I recently discovered this man by stumbling across him during random internet research. Morihei Ueshiba 植芝盛平 was the founder of Aikido, but before he did this he had studied various martial arts, fought in the Russo- Japanese war and joined a sect called Ōmoto-kyō (thought to have been an off shoot of Shinto)1. One of their main principles was working towards world peace, so in spite of being the head of a school of fighting, one of his main teachings was cultivating a peaceful life.
Some of his sayings that have lived on after his passing are very beautiful, here are some that may interest you:
“The Way of the Warrior has been misunderstood. It is not a means to kill and destroy others. Those who seek to compete and better one another are making a terrible mistake. To smash, injure, or destroy is the worst thing a human being can do. The real Way of a Warrior is to prevent such slaughter – it is the Art of Peace, the power of love”.
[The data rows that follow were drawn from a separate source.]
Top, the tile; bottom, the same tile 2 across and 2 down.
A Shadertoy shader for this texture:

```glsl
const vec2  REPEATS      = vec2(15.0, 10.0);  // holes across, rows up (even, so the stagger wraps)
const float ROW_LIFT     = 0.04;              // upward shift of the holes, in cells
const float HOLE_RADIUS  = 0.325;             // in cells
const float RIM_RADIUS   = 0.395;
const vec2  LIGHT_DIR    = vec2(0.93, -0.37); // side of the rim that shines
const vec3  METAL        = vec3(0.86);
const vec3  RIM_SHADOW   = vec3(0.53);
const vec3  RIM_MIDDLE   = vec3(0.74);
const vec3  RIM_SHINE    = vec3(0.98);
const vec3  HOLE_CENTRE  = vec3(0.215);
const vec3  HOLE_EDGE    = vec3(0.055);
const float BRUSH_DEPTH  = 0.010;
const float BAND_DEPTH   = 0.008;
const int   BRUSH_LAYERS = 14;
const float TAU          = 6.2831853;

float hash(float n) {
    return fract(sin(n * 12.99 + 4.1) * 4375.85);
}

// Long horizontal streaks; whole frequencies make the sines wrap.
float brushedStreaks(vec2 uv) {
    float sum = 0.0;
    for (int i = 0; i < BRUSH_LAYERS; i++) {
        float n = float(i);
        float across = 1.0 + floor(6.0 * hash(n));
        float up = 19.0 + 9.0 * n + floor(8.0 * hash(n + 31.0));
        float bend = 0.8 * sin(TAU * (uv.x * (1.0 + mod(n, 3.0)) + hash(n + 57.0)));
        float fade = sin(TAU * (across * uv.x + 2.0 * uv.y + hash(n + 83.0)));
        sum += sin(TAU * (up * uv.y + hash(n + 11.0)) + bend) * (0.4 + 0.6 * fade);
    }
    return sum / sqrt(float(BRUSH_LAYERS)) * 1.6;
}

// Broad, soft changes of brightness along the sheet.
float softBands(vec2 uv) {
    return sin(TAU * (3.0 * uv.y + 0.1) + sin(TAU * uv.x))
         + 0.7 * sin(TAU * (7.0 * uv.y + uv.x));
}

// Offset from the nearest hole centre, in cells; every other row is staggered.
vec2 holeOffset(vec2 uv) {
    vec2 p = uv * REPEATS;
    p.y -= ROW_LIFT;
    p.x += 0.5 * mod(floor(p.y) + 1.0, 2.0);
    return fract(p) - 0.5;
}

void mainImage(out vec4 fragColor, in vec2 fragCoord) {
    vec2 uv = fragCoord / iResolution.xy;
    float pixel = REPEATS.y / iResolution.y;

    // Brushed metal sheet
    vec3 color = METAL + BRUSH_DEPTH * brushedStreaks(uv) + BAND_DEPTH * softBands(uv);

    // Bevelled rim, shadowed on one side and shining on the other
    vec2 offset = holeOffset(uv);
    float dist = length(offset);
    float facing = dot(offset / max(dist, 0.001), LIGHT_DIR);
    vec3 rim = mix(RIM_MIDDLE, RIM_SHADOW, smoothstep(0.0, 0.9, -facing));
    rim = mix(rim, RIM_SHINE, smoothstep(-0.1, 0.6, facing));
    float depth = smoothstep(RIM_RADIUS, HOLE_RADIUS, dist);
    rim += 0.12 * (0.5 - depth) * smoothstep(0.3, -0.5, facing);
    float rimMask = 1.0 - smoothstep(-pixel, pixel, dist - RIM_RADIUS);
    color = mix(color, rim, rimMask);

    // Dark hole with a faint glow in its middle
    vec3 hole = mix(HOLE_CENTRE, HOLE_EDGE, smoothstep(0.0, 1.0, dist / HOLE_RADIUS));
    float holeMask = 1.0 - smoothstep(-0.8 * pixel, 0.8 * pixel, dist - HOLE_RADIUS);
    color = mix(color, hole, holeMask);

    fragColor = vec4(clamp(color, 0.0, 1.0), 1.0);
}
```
“The Art of Peace is medicine for a sick world. There is evil and disorder in the world, because people have forgotten that all things emanate from one source. Return to that source and leave behind all self-centered thoughts, petty desires, and anger. Those who are possessed by nothing possess everything”.
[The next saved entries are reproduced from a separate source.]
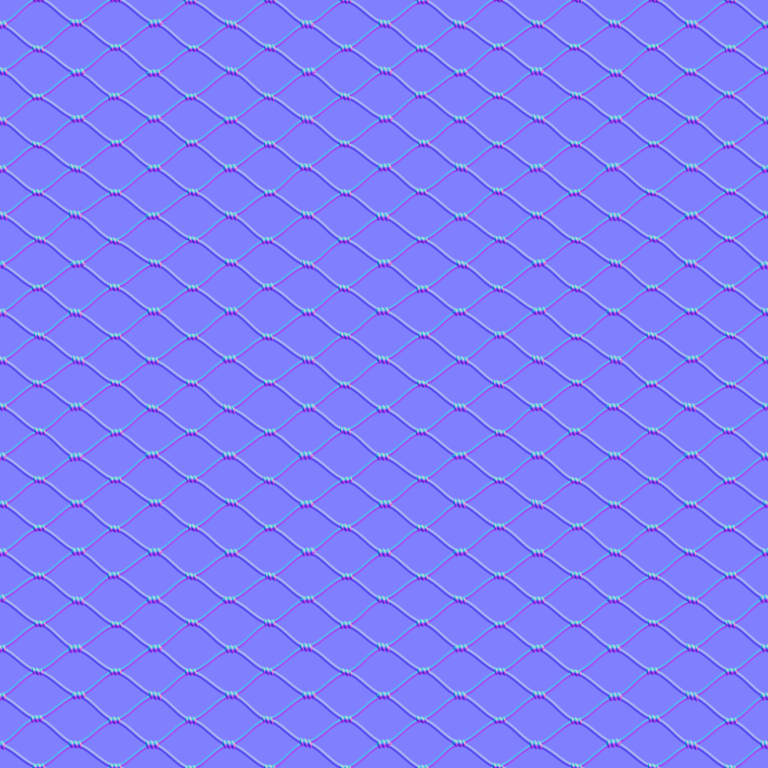
A Shadertoy shader for this texture map:

```glsl
const vec2 LATTICE = vec2(20.0, 32.0);   // half-steps: 10 x 16 meshes
const vec2 JITTER = vec2(0.0022, 0.0016);
const float WIRE_RADIUS = 0.0031;
const float WIRE_RELIEF = 0.0015;
const vec2 KNOT_SIZE = vec2(0.0088, 0.0053);
const float KNOT_RELIEF = 0.0038;
const float COIL_PITCH = 0.0056;

vec2 hash22(vec2 p) {
    vec3 q = fract(p.xyx * vec3(0.1031, 0.1030, 0.0973));
    q += dot(q, q.yzx + 33.33);
    return fract((q.xx + q.yz) * q.zy);
}

// Random pair per lattice node, wrapping at the canvas edges
vec2 nodeRandom(vec2 node, float seed) {
    return hash22(mod(node, LATTICE) + seed);
}

vec2 knotCentre(vec2 node) {
    return node / LATTICE + JITTER * (2.0 * nodeRandom(node, 7.0) - 1.0);
}

// Smooth rounded profile: 1 at the axis, 0 beyond the radius
float roundProfile(float x) {
    float k = max(1.0 - x * x, 0.0);
    return k * k;
}

// S-curved strand from a to b, level where it enters the knots
float wireHeight(vec2 p, vec2 a, vec2 b, float radius, float relief) {
    vec2 span = b - a;
    float t = (p.x - a.x) / span.x;
    if (t < 0.0 || t > 1.0) return 0.0;
    const float bend = 0.75;
    float ease = mix(t, t * t * (3.0 - 2.0 * t), bend);
    float slope = span.y / span.x * mix(1.0, 6.0 * t * (1.0 - t), bend);
    float dist = (p.y - a.y - span.y * ease) / sqrt(1.0 + slope * slope);
    return relief * roundProfile(dist / radius);
}

// Short wrapped coil binding two strands
float knotHeight(vec2 p, vec2 size, float tilt, float phase) {
    p.y -= tilt * p.x;
    float turn = 6.2832 * (p.x + 0.22 * p.y) / COIL_PITCH + phase;
    float ridge = 0.5 + 0.5 * cos(turn);
    float body = roundProfile(p.y / (size.y * mix(0.82, 1.08, ridge)));
    float ends = 1.0 - smoothstep(0.72, 1.0, abs(p.x) / size.x);
    return KNOT_RELIEF * body * ends * mix(0.68, 1.0, ridge);
}

float meshHeight(vec2 uv) {
    vec2 base = floor(uv * LATTICE);
    float height = 0.0;
    for (int i = -1; i <= 1; i++) {
        for (int j = -2; j <= 2; j++) {
            vec2 node = base + vec2(i, j);
            // Knots occupy every other node, like a chequerboard
            if (mod(node.x + node.y, 2.0) < 0.5) continue;
            vec2 centre = knotCentre(node);
            vec2 upper = knotCentre(node + vec2(1.0, 1.0));
            vec2 lower = knotCentre(node + vec2(1.0, -1.0));
            height = max(height, wireHeight(uv, centre, lower, WIRE_RADIUS, WIRE_RELIEF));
            height = max(height, wireHeight(uv, centre, upper, WIRE_RADIUS * 0.88, WIRE_RELIEF * 0.85));

            vec2 vary = nodeRandom(node, 51.0);
            float columnScale = mix(1.05, 0.92, mod(node.x, 2.0));
            vec2 size = KNOT_SIZE * columnScale * mix(vec2(0.92), vec2(1.08), vary);
            float tilt = 0.3 * (vary.x - 0.5) - 0.06;
            height = max(height, knotHeight(uv - centre, size, tilt, 2.4 * (vary.y - 0.5)));
        }
    }
    return height;
}

// Tangent-space normal from central differences of the relief
vec3 meshNormal(vec2 uv, vec2 eps) {
    vec2 dx = vec2(eps.x, 0.0);
    vec2 dy = vec2(0.0, eps.y);
    vec2 gradient = vec2(meshHeight(uv + dx) - meshHeight(uv - dx),
                         meshHeight(uv + dy) - meshHeight(uv - dy)) / (2.0 * eps);
    return normalize(vec3(-gradient, 1.0));
}

void mainImage(out vec4 fragColor, in vec2 fragCoord) {
    vec2 uv = fragCoord / iResolution.xy;
    vec2 eps = max(0.5 / iResolution.xy, vec2(0.0006));

    // Average four sub-samples to soften the edges
    vec3 normal = vec3(0.0);
    for (int s = 0; s < 4; s++) {
        vec2 offset = (vec2(s % 2, s / 2) - 0.5) * 0.5;
        normal += meshNormal(uv + offset / iResolution.xy, eps);
    }
    fragColor = vec4(0.5 + 0.5 * normal / 4.0, 1.0);
}
```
“True victory does not come from defeating an enemy, true victory comes from giving love and changing an enemies heart”.
“Nonresistance is one of the principles of aikido. Because there is no resistance, you have won before even starting. People whose minds are evil or who enjoy fighting are defeated without a fight”.
“As soon as you concern yourself with the ‘good’ and ‘bad’ of your fellows, you create an opening in your heart for maliciousness to enter. Testing, competing with, and criticizing others weaken and defeat you”.
In this youtube video he talks about his approach to his own aikido practice and to life. Even if you do not practice aikido (I don’t either) you may find his philosophical views interesting.
I like his story partly because it exemplifies one of the main principles that comes up again and again in self-development; paradox. Things we perceive as opposites often go hand in hand, are complimentary even. In this case – the man most likely to be able to whoop your ass is the person who least wants or needs to.
One of Ueshiba’s sayings was Masakatsu Agatsu. The combination of Masakatsu (true victory) and Agatsu (the victory one achieves over oneself) makes up the meaning of the phrase: “The true victory of self-mastery.2” If nothing else, this should sum up the core of what self-development work really means. We are taking responsibility for ourselves.
I’ll leave you with just one more quote:
“One does not need buildings, money, power, or status to practice the Art of Peace. Heaven is right where you are standing, and that is the place to train”.
1. Morihei Ueshiba – Wikipedia article
2. Aikido Vocabulary by Erik Sotnak